Saved data entries:
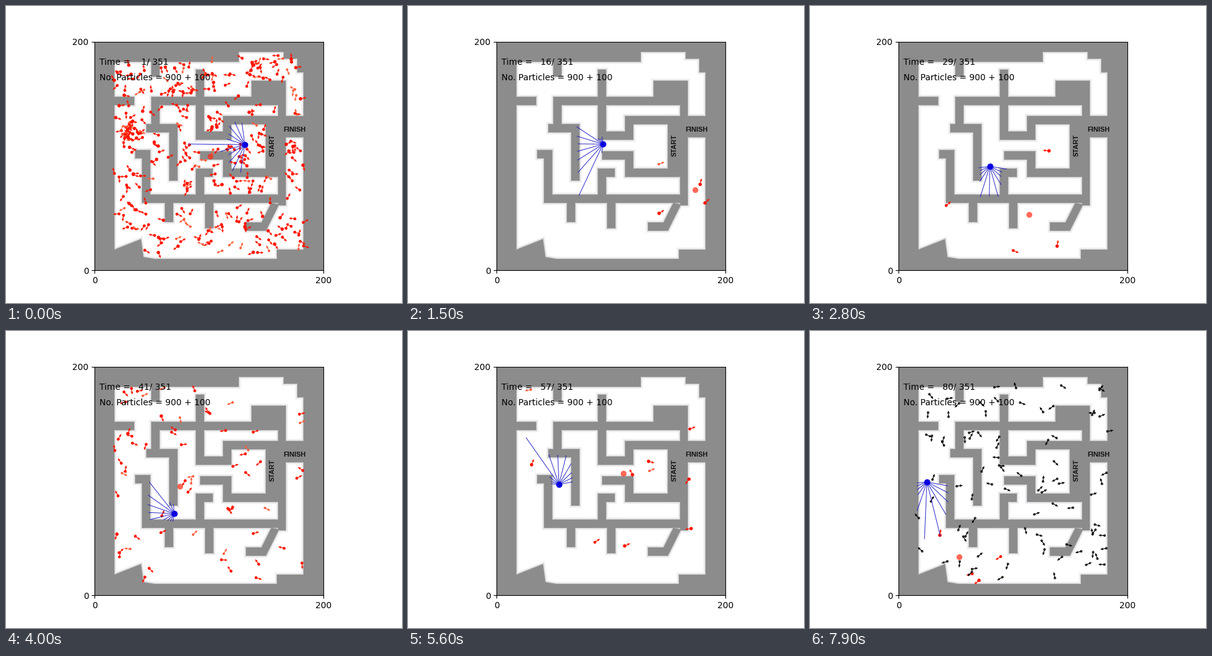
Animation of 640 by 480 pixels, one loop 8000 ms. Source, as a matplotlib script:

```python
import numpy as np
import matplotlib.pyplot as plt
from matplotlib.animation import ArtistAnimation
from matplotlib.collections import LineCollection
from matplotlib.patches import PathPatch
from matplotlib.path import Path

FRAMES = 80
PX = 0.72  # points per pixel at 100 dpi
ORIGIN, SCALE = np.array([143.2, 427.2]), np.array([1.848, -1.848])
RED, ORANGE, WALL = "#ff1400", "#ff5a38", "#8c8c8c"


def unit(p):
    """Stage pixels to map units (0..200, y up)."""
    return (np.asarray(p, float) - ORIGIN) / SCALE


def closed(points):
    return Path(np.vstack([points, points[:1]]), closed=True)


def bars(*points, half=6.5):
    """Thick axis-aligned boxes along a polyline."""
    for a, b in zip(points, points[1:]):
        (x0, y0), (x1, y1) = np.minimum(a, b) - half, np.maximum(a, b) + half
        yield closed(unit([(x0, y0), (x1, y0), (x1, y1), (x0, y1)]))


# ---- map ----
room = closed(unit([(175, 90), (376, 90), (376, 74), (449, 74), (449, 85),
                    (471, 85), (471, 107), (481, 107), (481, 394), (438, 394),
                    (438, 409), (240, 409), (222, 406), (218, 377), (175, 394)]))
border = closed(np.array([(-20, -20), (220, -20), (220, 220), (-20, 220)], float))
walls = [
    *bars((170, 153), (200, 153)),
    *bars((241, 84), (241, 107)),
    *bars((313, 109), (313, 209), (357, 209), (357, 184), (480, 184)),
    *bars((233, 197), (270, 197), (270, 275)),
    *bars((241, 197), (241, 153), (446, 153), (446, 315)),
    *bars((215, 239), (226, 239), (226, 311), (446, 311)),
    *bars((313, 311), (313, 269), (327, 269)),
    *bars((320, 241), (357, 241), (357, 269), (446, 269)),
    *bars((263, 311), (263, 342)),
    *bars((328, 311), (328, 352)),
    *bars((436, 194), (436, 260), half=16),   # start block
    *bars((413, 137), (436, 137), half=16),
    *bars((463, 195), (472, 195), half=17),   # finish gate
    closed(unit([(429, 318), (441, 321), (420, 363), (388, 363),
                 (388, 350), (413, 350)])),
]
shapes = [Path.make_compound_path(border, room)] + walls

cells = np.stack(np.meshgrid(*[np.arange(400) / 2 + 0.25] * 2), -1).reshape(-1, 2)
blocked = ~room.contains_points(cells)
for w in walls:
    blocked |= w.contains_points(cells)
blocked = blocked.reshape(400, 400)


def solid(p):
    i = np.clip((np.asarray(p) * 2).astype(int), 0, 399)
    return blocked[i[..., 1], i[..., 0]]


def open_spots(points, count):
    return points[~solid(points)][:count]


# ---- robot: drives along the corridor corners, slowing a little ----
corners = unit([(386, 224), (291, 223), (290, 296), (246, 294),
                (243, 223), (190, 221), (189, 244)])
mileage = np.r_[0, np.cumsum(np.hypot(*np.diff(corners, axis=0).T))]


def position(n):
    travelled = (4.76 * n - 0.0027 * n * n) / SCALE[0]
    return np.array([np.interp(travelled, mileage, c) for c in corners.T])


def robot(n):
    dx, dy = position(n + 2.4) - position(max(n - 2.4, 0))
    return position(n), np.degrees(np.arctan2(dy, dx))


def follow(p, heading, start, n):
    """Apply the robot's own motion since `start` to every particle."""
    (a, ha), (b, hb) = robot(start), robot(n)
    t = np.radians(heading - ha)
    dx, dy = b - a
    move = np.stack([dx * np.cos(t) - dy * np.sin(t),
                     dx * np.sin(t) + dy * np.cos(t)], -1)
    return p + move, heading + hb - ha


def rays(n, rng):
    pos, heading = robot(n)
    t = np.radians(heading - 90 + (np.arange(11) + 0.5) * 180 / 11)
    way = np.stack([np.cos(t), np.sin(t)], -1)
    reach = np.arange(0, 49, 0.4)
    hit = solid(pos + reach[:, None, None] * way)
    length = np.where(hit.any(0), reach[hit.argmax(0)] + 1.5, 49)
    length = np.minimum(length + rng.normal(0, 0.7, 11), 50)
    return [(pos, end) for end in pos + length[:, None] * way]


# ---- particles ----
rng = np.random.default_rng(4)
swarm = np.vstack([open_spots(rng.uniform(15, 190, (1200, 2)), 290),
                   rng.normal(unit((200, 211)), 5, (24, 2))])
swarm_heading = rng.uniform(0, 360, len(swarm))
swarm_life = rng.exponential(2.8, len(swarm))
swarm_weight = rng.choice([0, 1, 2], len(swarm), p=[0.12, 0.7, 0.18])

# step, x, y of the estimate, spread and number of the strong particles
guesses = [(15, 464, 297, 22, 4), (28, 354, 337, 60, 4), (40, 281, 251, 60, 6),
           (56, 348, 230, 60, 10), (69, 234, 138, 2, 3), (79, 241, 365, 28, 4)]


def strong(n):
    """Guess nearest in time, its particles carried by the robot's motion."""
    step, x, y, spread, count = min(guesses, key=lambda g: abs(g[0] - n))
    rng = np.random.default_rng(step)
    mean = unit((x, y))
    p = open_spots(rng.normal(mean, spread, (300, 2)), count)
    heading = rng.uniform(0, 360, count)
    weight = rng.integers(0, 3, count)
    moved, heading = follow(p, heading, step, n)
    keep = ~solid(moved)
    return mean + (moved - p).mean(0), moved[keep], heading[keep], weight[keep]


def draw_particles(p, heading, weight, dark=False):
    t = np.radians(heading)
    color = "black" if dark else np.where(weight > 0, RED, ORANGE)
    dots = ax.scatter(*p.T, s=((3.2 + 0.8 * weight) * PX) ** 2,
                      c="#50503c" if dark else color, edgecolors=color,
                      linewidths=0.5, zorder=1.5)
    arrows = ax.quiver(*p.T, np.cos(t), np.sin(t), color=color, units="dots",
                       scale_units="dots", scale=0.1, width=1.2,
                       headwidth=3.4, headlength=4, headaxislength=3.6, zorder=1.6)
    return [dots, arrows]


# ---- stage ----
fig, ax = plt.subplots(figsize=(6.4, 4.8), dpi=100)
ax.set(xlim=(0, 200), ylim=(0, 200), xticks=[0, 200], yticks=[0, 200], aspect="equal")
for width, color in [(8, "#f8f8f8"), (5.5, "#ebebee"), (2, "#bebebe")]:
    for s in shapes:
        ax.add_patch(PathPatch(s, fc="none", ec=color, lw=width * PX, zorder=0.4))
for s in shapes:
    ax.add_patch(PathPatch(s, fc=WALL, ec="none", zorder=0.5))
for word, at, angle in [("START", (431, 225), 90), ("FINISH", (466, 200), 0)]:
    ax.text(*unit(at), word, rotation=angle, ha="center", va="center",
            family="Liberation Sans", weight="bold", size=11 * PX, color="#101010",
            zorder=0.6)


def build(n):
    rng = np.random.default_rng(100 + n)
    art = []
    mean, p, heading, weight = strong(max(n, 8))
    if n < 8:
        p, heading = follow(swarm, swarm_heading, 0, n)
        keep = (swarm_life >= n * 0.9) & ~solid(p)
        p, heading, weight = p[keep], heading[keep], swarm_weight[keep]
        mean = unit((330, 243)) * (1 - n / 8) + mean * n / 8
    if len(p):
        art += draw_particles(p, heading, weight)

    # fresh random particles show in bursts, dark once their weight is low
    if n >= 8 and (n + 1) % 10 < 5:
        dark = n > 60
        q = open_spots(rng.uniform(15, 190, (400, 2)), 85 if dark else 56)
        w = rng.choice([0, 1], len(q), p=[0.25, 0.75])
        art += draw_particles(q, rng.uniform(0, 360, len(q)), w * (not dark), dark)

    beams = LineCollection(rays(n, rng), colors="#1414c8", linewidths=0.9 * PX, zorder=2)
    art.append(ax.add_collection(beams, autolim=False))
    art.append(ax.scatter(*mean, s=(9.4 * PX) ** 2, c="#ff2810", alpha=0.7, lw=0,
                          zorder=2.1))
    art.append(ax.scatter(*robot(n)[0], s=(10 * PX) ** 2, c="#0a00e0", lw=0, zorder=2.2))
    art.append(ax.text(4.2, 180, f"Time = {n + 1:4d}/ 351"))
    art.append(ax.text(4.2, 166.5, "No. Particles = 900 + 100"))
    return art


anim = ArtistAnimation(fig, [build(n) for n in range(FRAMES)], interval=100,
                       repeat=True, repeat_delay=0, blit=False)
plt.show()
```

Your objective:
Every line above that holds the word "show" is to be found and copied.

Written reply:
    # fresh random particles show in bursts, dark once their weight is low
plt.show()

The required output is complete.